Disability Claims Review Reveals 2006 Continuing and Emerging Trends
The number of American workers experiencing a long-term disability continues to increase at a rate faster than the growth of the workforce according to a report recently released by the Council for Disability Awareness (CDA).
The 2006 Long-Term Disability Claims Review, published annually by the CDA, determines continuing and emerging trends in long-term disability claims and is based on private and public claims data.

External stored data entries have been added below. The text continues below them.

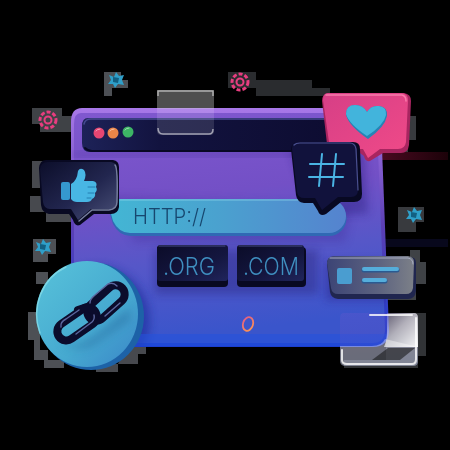
<!DOCTYPE html>
<html lang="en">
<head>
<meta charset="utf-8">
<title>Web address illustration</title>
<style>
:root{--backdrop:#000;--navy:#11123c;--navy-deep:#080922;--navy-light:#30386f;--pink:#ea4688;--pink-deep:#a82560;--cyan:#42b4dc;--aqua:#4fb9d6;--mist:#8d929b}
html,body{margin:0;background:var(--backdrop);overflow:hidden}
svg{display:block;width:450px;height:450px}
text{font-family:"Inter","Noto Sans",sans-serif;font-weight:300}
.address{font-size:21px;fill:#17476f}
.domain{font-size:24px;fill:#3f8fc0}
.mist{fill:var(--mist)}
.line{fill:none;stroke-linecap:round;stroke-linejoin:round}
</style>
</head>
<body>
<svg viewBox="0 0 450 450" role="img" aria-label="Browser window with address bar, domain keys, chain link and social bubbles">
<defs>
<linearGradient id="window-face" x1="0" y1="0" x2="0.15" y2="1">
<stop offset="0" stop-color="#8058cf"/><stop offset=".4" stop-color="#7350c6"/><stop offset=".68" stop-color="#5657c8"/><stop offset="1" stop-color="#3a55cb"/>
</linearGradient>
<linearGradient id="window-edge" x1="0" y1="0" x2="0" y2="1">
<stop offset="0" stop-color="#a878e8"/><stop offset=".5" stop-color="#5a3fb4"/><stop offset="1" stop-color="#1b3fd0"/>
</linearGradient>
<linearGradient id="title-bar" x1="0" y1="0" x2="1" y2="0">
<stop offset="0" stop-color="#1d2258"/><stop offset=".3" stop-color="#12133f"/><stop offset="1" stop-color="#0d0c31"/>
</linearGradient>
<linearGradient id="address-bar" x1="0" y1="0" x2="1" y2="0">
<stop offset="0" stop-color="#43b6d4"/><stop offset=".45" stop-color="#4aa2cf"/><stop offset="1" stop-color="#5583cf"/>
</linearGradient>
<linearGradient id="key-face" x1="0" y1="0" x2="1" y2="1">
<stop offset="0" stop-color="#0b0c28"/><stop offset=".6" stop-color="#14163f"/><stop offset="1" stop-color="#20255c"/>
</linearGradient>
<linearGradient id="like-face" x1="0" y1="0" x2="1" y2="1">
<stop offset="0" stop-color="#0c0e2a"/><stop offset=".55" stop-color="#22264f"/><stop offset="1" stop-color="#4a5178"/>
</linearGradient>
<linearGradient id="pink-face" x1="0" y1="0" x2="1" y2="1">
<stop offset="0" stop-color="#d63f86"/><stop offset="1" stop-color="#f04a88"/>
</linearGradient>
<linearGradient id="note-face" x1="0" y1="0" x2="1" y2="0">
<stop offset="0" stop-color="#3c4475"/><stop offset=".6" stop-color="#5d6380"/><stop offset="1" stop-color="#7c8088"/>
</linearGradient>
<linearGradient id="disc-face" x1="0" y1="0" x2="1" y2="1">
<stop offset="0" stop-color="#58c3da"/><stop offset=".6" stop-color="#46a9d0"/><stop offset="1" stop-color="#3a86c8"/>
</linearGradient>
<linearGradient id="glass-low" x1="0" y1="0" x2="1" y2="1">
<stop offset="0" stop-color="#fff" stop-opacity=".15"/><stop offset=".45" stop-color="#fff" stop-opacity=".6"/><stop offset="1" stop-color="#fff" stop-opacity=".95"/>
</linearGradient>
<linearGradient id="streak-red"><stop offset="0" stop-color="#4d0a22"/><stop offset="1" stop-color="#1c0209"/></linearGradient>
<linearGradient id="ring-tint" x1="0" y1="0" x2="1" y2="1"><stop offset="0" stop-color="#e05a8a"/><stop offset="1" stop-color="#ff9a4d"/></linearGradient>
<filter id="soft" x="-30%" y="-30%" width="160%" height="160%"><feGaussianBlur stdDeviation="4"/></filter>
<clipPath id="window-clip"><path d="M81 110H366Q378 110 379 122L387 331Q387 346 373 346H88Q73 346 72 332V122Q72 110 81 110Z"/></clipPath>
<g id="pink-ring">
<circle r="8" fill="none" stroke="#e83d80" stroke-width="3" stroke-dasharray="4 2"/>
<circle r="3.5" fill="none" stroke="#e83d80" stroke-width="2"/>
</g>
<g id="blue-gem">
<path d="M-7-5L-2-3L0-8L3-4L8-5L6 0L8 5L2 4L-1 8L-3 4L-8 4L-5 0Z" fill="#2f9fc9"/>
<path d="M-3-3L3-2L2 3L-3 2Z" fill="#126083"/>
</g>
<path id="chain-link" class="line" d="M-13-9H13A9 9 0 0 1 13 9H-13A9 9 0 0 1-13-9Z"/>
</defs>

<rect width="450" height="450" fill="#000"/>

<g id="scattered-blocks" class="mist">
<path d="M104 72H121V88H112V96H104ZM121 80H128V88H121Z" opacity=".55"/>
<path d="M228 72H256V80H312V88H330V96H256V88H228Z" opacity=".3"/>
<path d="M32 108H62V116H72V132H40V124H32Z" opacity=".45"/>
<path d="M32 161H48V170H40V188H32ZM30 196H42V206H52V214H72V222H46V212H30Z" opacity=".5"/>
<path d="M112 205H124V214H112Z" opacity=".6"/>
<path d="M33 239H56V254H48V262H33Z" opacity=".55"/>
<path d="M398 207H424V222H416V232H398Z" opacity=".4"/>
<path d="M410 250H420V262H426V284H416V300H386V290H410Z" opacity=".45"/>
<path d="M36 272H48V284H36ZM28 312H40V350H48V360H64V368H44V360H34V340H28Z" opacity=".55"/>
<path d="M126 346H146V354H138V364H118V372H96V364H118Z" opacity=".5"/>
<path d="M404 116H416V140H408V152H386V146H404Z" opacity=".4"/>
<path d="M386 313H426V356H418V368H344V360H386Z" opacity=".35"/>
</g>
<g id="light-streaks">
<rect x="376" y="152" width="72" height="8" fill="url(#streak-red)"/>
<rect x="384" y="239" width="64" height="8" fill="#08081c"/>
</g>

<g id="browser-window">
<path d="M82 108H366Q380 108 381 122L389 331Q388 347 373 347H88Q71 346 71 332V122Q71 108 82 108Z" fill="url(#window-edge)"/>
<path d="M81 113H364Q376 113 377 124L385 329Q385 343 372 343H89Q75 343 74 330V124Q74 113 81 113Z" fill="url(#window-face)"/>
<g clip-path="url(#window-clip)">
<path d="M72 152H345V156H72Z" fill="#3f2b93" opacity=".5" filter="url(#soft)"/>
<path d="M106 196L135 242H345L352 206Z" fill="#42319c" opacity=".35" filter="url(#soft)"/>
<path d="M155 250H318V294H155Z" fill="#252078" opacity=".4" filter="url(#soft)"/>
<circle cx="96" cy="320" r="54" fill="#1c2c98" opacity=".6" filter="url(#soft)"/>
<path d="M70 334H388V348H70Z" fill="#2453df" opacity=".55"/>
<path d="M290 150H364L368 214H312Z" fill="#2e2384" opacity=".45" filter="url(#soft)"/>
<path d="M326 262H400V300H326Z" fill="#29288f" opacity=".55" filter="url(#soft)"/>
</g>
<path d="M88 118H340V152H90Q82 152 82 143V126Q82 118 88 118Z" fill="url(#title-bar)"/>
<path class="line" d="M84 124Q85 119 91 119H324" stroke="#454a91" stroke-width="1.5"/>
<path class="line" d="M85 148Q88 151 92 151H300" stroke="#080824" stroke-width="2"/>
<g id="window-buttons">
<circle cx="99" cy="133" r="5.5" fill="#e64672"/><circle cx="113" cy="133" r="5.5" fill="#eb8548"/><circle cx="128" cy="132" r="5.5" fill="#3db565"/>
<path class="line" d="M96 131Q97 129 100 129M110 131Q111 129 114 129M125 130Q126 128 129 128" stroke="#fff" stroke-width="1" opacity=".5"/>
</g>
<ellipse cx="248" cy="324" rx="5" ry="7" fill="none" stroke="url(#ring-tint)" stroke-width="1.8" transform="rotate(18 248 324)"/>
</g>

<g id="glass-tab">
<path d="M157 92Q157 90 160 90H211Q214 90 214 93V131Q214 135 210 135H161Q157 135 157 131Z" fill="#fff" opacity=".12"/>
<path d="M157 90H214V109H157Z" fill="#c8c8cc" opacity=".28"/>
<path d="M158 96V91H213V96M158 128Q158 134 163 134H209Q213 134 213 129" fill="none" stroke="#fff" stroke-width="1.5" opacity=".55"/>
</g>

<g id="address-field">
<path d="M122 201H329A17 17 0 0 1 329 236H131Q119 236 113 224L109 211Q109 201 122 201Z" fill="#3069b4"/>
<path d="M121 199H329A17 17 0 0 1 329 233H130Q119 233 113 221L110 210Q110 199 121 199Z" fill="url(#address-bar)"/>
<path class="line" d="M120 200H330" stroke="#8dd5ea" stroke-width="1" opacity=".7"/>
<text class="address" x="133" y="224" textLength="73" lengthAdjust="spacingAndGlyphs">HTTP://</text>
</g>

<g id="domain-keys">
<rect x="157" y="247" width="71" height="40" rx="4" fill="var(--navy-deep)"/>
<path d="M159 245H225Q228 245 228 248V278Q228 281 225 281H160Q157 281 157 278V247Z" fill="url(#key-face)"/>
<path class="line" d="M159 246H225" stroke="#454b83" stroke-width="1"/>
<text class="domain" x="163" y="275" textLength="52" lengthAdjust="spacingAndGlyphs">.ORG</text>
<rect x="237" y="247" width="69" height="40" rx="4" fill="var(--navy-deep)"/>
<rect x="237" y="245" width="67" height="36" rx="3" fill="url(#key-face)"/>
<path class="line" d="M239 246H302" stroke="#454b83" stroke-width="1"/>
<text class="domain" x="243" y="275" textLength="56" lengthAdjust="spacingAndGlyphs">.COM</text>
</g>

<g id="heart-bubble">
<path d="M328 93H404Q411 94 411 101L409 145Q408 153 401 153H383L370 161Q365 162 364 156L360 153H336Q328 152 327 144L322 101Q322 94 328 93Z" fill="var(--pink-deep)"/>
<path d="M328 93H401Q408 93 408 100L406 142Q405 149 398 149H380L368 158L363 149H337Q330 149 329 142L323 100Q323 93 328 93Z" fill="url(#pink-face)"/>
<path class="line" d="M326 95H402Q406 96 406 101" stroke="#ff8ab5" stroke-width="1.5" opacity=".8"/>
<path d="M368 139Q349 126 346 115Q346 105 355 105Q363 105 367 112Q371 105 379 106Q388 107 387 116Q385 127 368 139Z" fill="#2684b5"/>
<path d="M367 136Q349 124 346 114Q346 105 355 105Q363 105 367 112Q371 105 379 106Q387 107 386 115Q384 125 367 136Z" fill="var(--cyan)"/>
</g>

<g id="hash-bubble">
<path d="M298 142H353Q360 142 360 149L362 194Q362 202 354 202H341L326 214Q320 217 318 211L313 203H304Q297 202 296 195L291 149Q292 142 298 142Z" fill="var(--navy-deep)"/>
<path d="M298 142H350Q356 142 357 148L358 190Q358 197 351 197H338L322 210L315 198H304Q298 198 297 192L292 149Q292 142 298 142Z" fill="var(--navy)"/>
<path class="line" d="M294 145Q296 143 300 143H350Q355 143 356 149L358 190" stroke="#4a508f" stroke-width="1.2"/>
<path class="line" d="M322 154L319 186M336 154L333 186M310 164H344M309 177H343" stroke="#4ab4e4" stroke-width="2"/>
</g>

<g id="like-bubble">
<path d="M46 160H113Q119 161 119 167L119 207Q118 214 111 214H94L80 225Q75 227 73 220L69 214H49Q42 213 41 205L39 168Q40 160 46 160Z" fill="var(--navy-deep)"/>
<path d="M48 162H111Q117 163 117 168V202Q117 209 110 209H91L78 220L71 209H50Q44 209 43 202L40 169Q41 162 48 162Z" fill="url(#like-face)"/>
<path class="line" d="M115 165Q118 168 117 202Q117 209 109 210H92L79 221" stroke="#767f9e" stroke-width="1.5"/>
<rect x="61" y="182" width="9" height="18" rx="2" fill="#3598cf"/>
<path d="M71 184Q77 181 78 171Q80 167 84 170Q87 174 84 181H93Q98 182 96 187Q98 190 95 193Q96 197 92 199Q91 202 87 202H77Q73 202 71 199Z" fill="#48b6e4"/>
<path class="line" d="M88 187H95M88 193H94M87 198H91" stroke="#237eb2" stroke-width="1"/>
</g>

<g id="profile-note">
<path d="M333 257H410Q416 257 416 263V291Q415 299 408 299H338Q331 298 330 292L327 264Q327 257 333 257Z" fill="#20264f"/>
<path d="M333 256H408Q414 257 414 262L413 288Q412 294 406 294H338Q332 294 331 288L327 263Q327 257 333 256Z" fill="url(#note-face)"/>
<path class="line" d="M330 258H408Q413 259 413 264" stroke="#a6abc0" stroke-width="1"/>
<rect x="337" y="268" width="15" height="16" rx="2" fill="#4a9dd0"/>
<path class="line" d="M364 270H397M364 281H385" stroke="#2b5a91" stroke-width="5"/>
<path class="line" d="M364 269H397M364 280H385" stroke="#55addb" stroke-width="4"/>
</g>

<g id="link-disc">
<ellipse cx="91" cy="316" rx="53" ry="54" fill="#1d62a7"/>
<ellipse cx="87" cy="314" rx="51" ry="53" fill="url(#disc-face)"/>
<path class="line" d="M40 333A50 52 0 0 1 66 267" stroke="#8be0ea" stroke-width="1.5" opacity=".7"/>
<path d="M58 338Q72 354 100 332L130 308V320L92 346Q70 354 58 338Z" fill="#286b9f" opacity=".5" filter="url(#soft)"/>
<g stroke="#0b0c2c" stroke-width="8">
<use href="#chain-link" transform="translate(77 324) rotate(-35)"/>
<use href="#chain-link" transform="translate(106 303) rotate(-42)"/>
</g>
<path class="line" d="M78 310L87 307Q95 309 95 317" stroke="#0b0c2c" stroke-width="8"/>
<g class="line" stroke="#5b669e" stroke-width="1.4">
<path d="M61 327Q60 322 66 319L79 310M76 334L92 322Q95 319 94 315M90 303Q90 299 95 295L108 284Q113 282 117 286M105 316L120 303"/>
</g>
</g>

<g id="glass-card">
<path d="M344 313H413Q418 313 418 318V362Q418 366 413 366H346Q340 366 340 361V318Q340 313 344 313Z" fill="url(#window-face)" opacity=".2"/>
<path d="M387 313H414Q418 313 418 318V347H384Q387 340 387 331Z" fill="url(#glass-low)"/>
<path d="M340 346H372Q382 346 385 339L418 347V361Q418 366 413 366H346Q340 366 340 361Z" fill="#fff" opacity=".38"/>
<path class="line" d="M342 350V360Q342 364 347 364H412Q416 364 416 359V318M370 315H412" stroke="#fff" stroke-width="2" opacity=".8"/>
<path d="M388 348H415L400 360H372Z" fill="#111" opacity=".55"/>
</g>

<g id="confetti">
<use href="#pink-ring" x="48" y="120"/>
<use href="#pink-ring" x="240" y="82"/>
<use href="#blue-gem" x="116" y="80"/>
<use href="#blue-gem" x="43" y="247"/>
<use href="#blue-gem" x="414" y="215"/>
</g>
</svg>
</body>
</html>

This year’s review revealed more than 500,000 individuals received long-term disability insurance payments from CDA member companies in 2006, resulting in claims payments in excess of $7.2 billion – a 7.5 percent increase in payments made in 2005.
Coupled with these private payouts, the Social Security Disability Insurance (SSDI) program paid 6.8 million disabled workers a total of $79.9 billion in 2006 – an 8.7 percent increase over payments made in 2005 and 105 percent more than the $39 billion provided in payments to SSDI program beneficiaries 10 years ago.
“After reviewing both the private and public data, it is clear that America’s workers must better equip themselves to handle the possibility of a long-term disability and the financial consequences that may accompany it,” said Robert Taylor, president of CDA.
According to the review, the leading cause of long-term disability insurance claims continues to be musculoskeletal/connective tissue disorders – accounting for almost one-quarter of all new claims. Cancer and cardiovascular/circulatory problems remained the second and third most common causes of new disability claims. Accidents and injuries, often thought to be a major cause of claims, accounted for less that 8 percent of new long-term disabilities last year.
“CDA and its members are working hard to initiate a public dialogue that will increase disability awareness,” Taylor explained. “By informing American workers about causes of and trends in disability, we believe we can help increase their chances for financial security in the event a long-term disability strikes.”
More information about the 2006 Long-Term Disability Claims Review is available on the CDA Web site, disabilitycanhappen.org.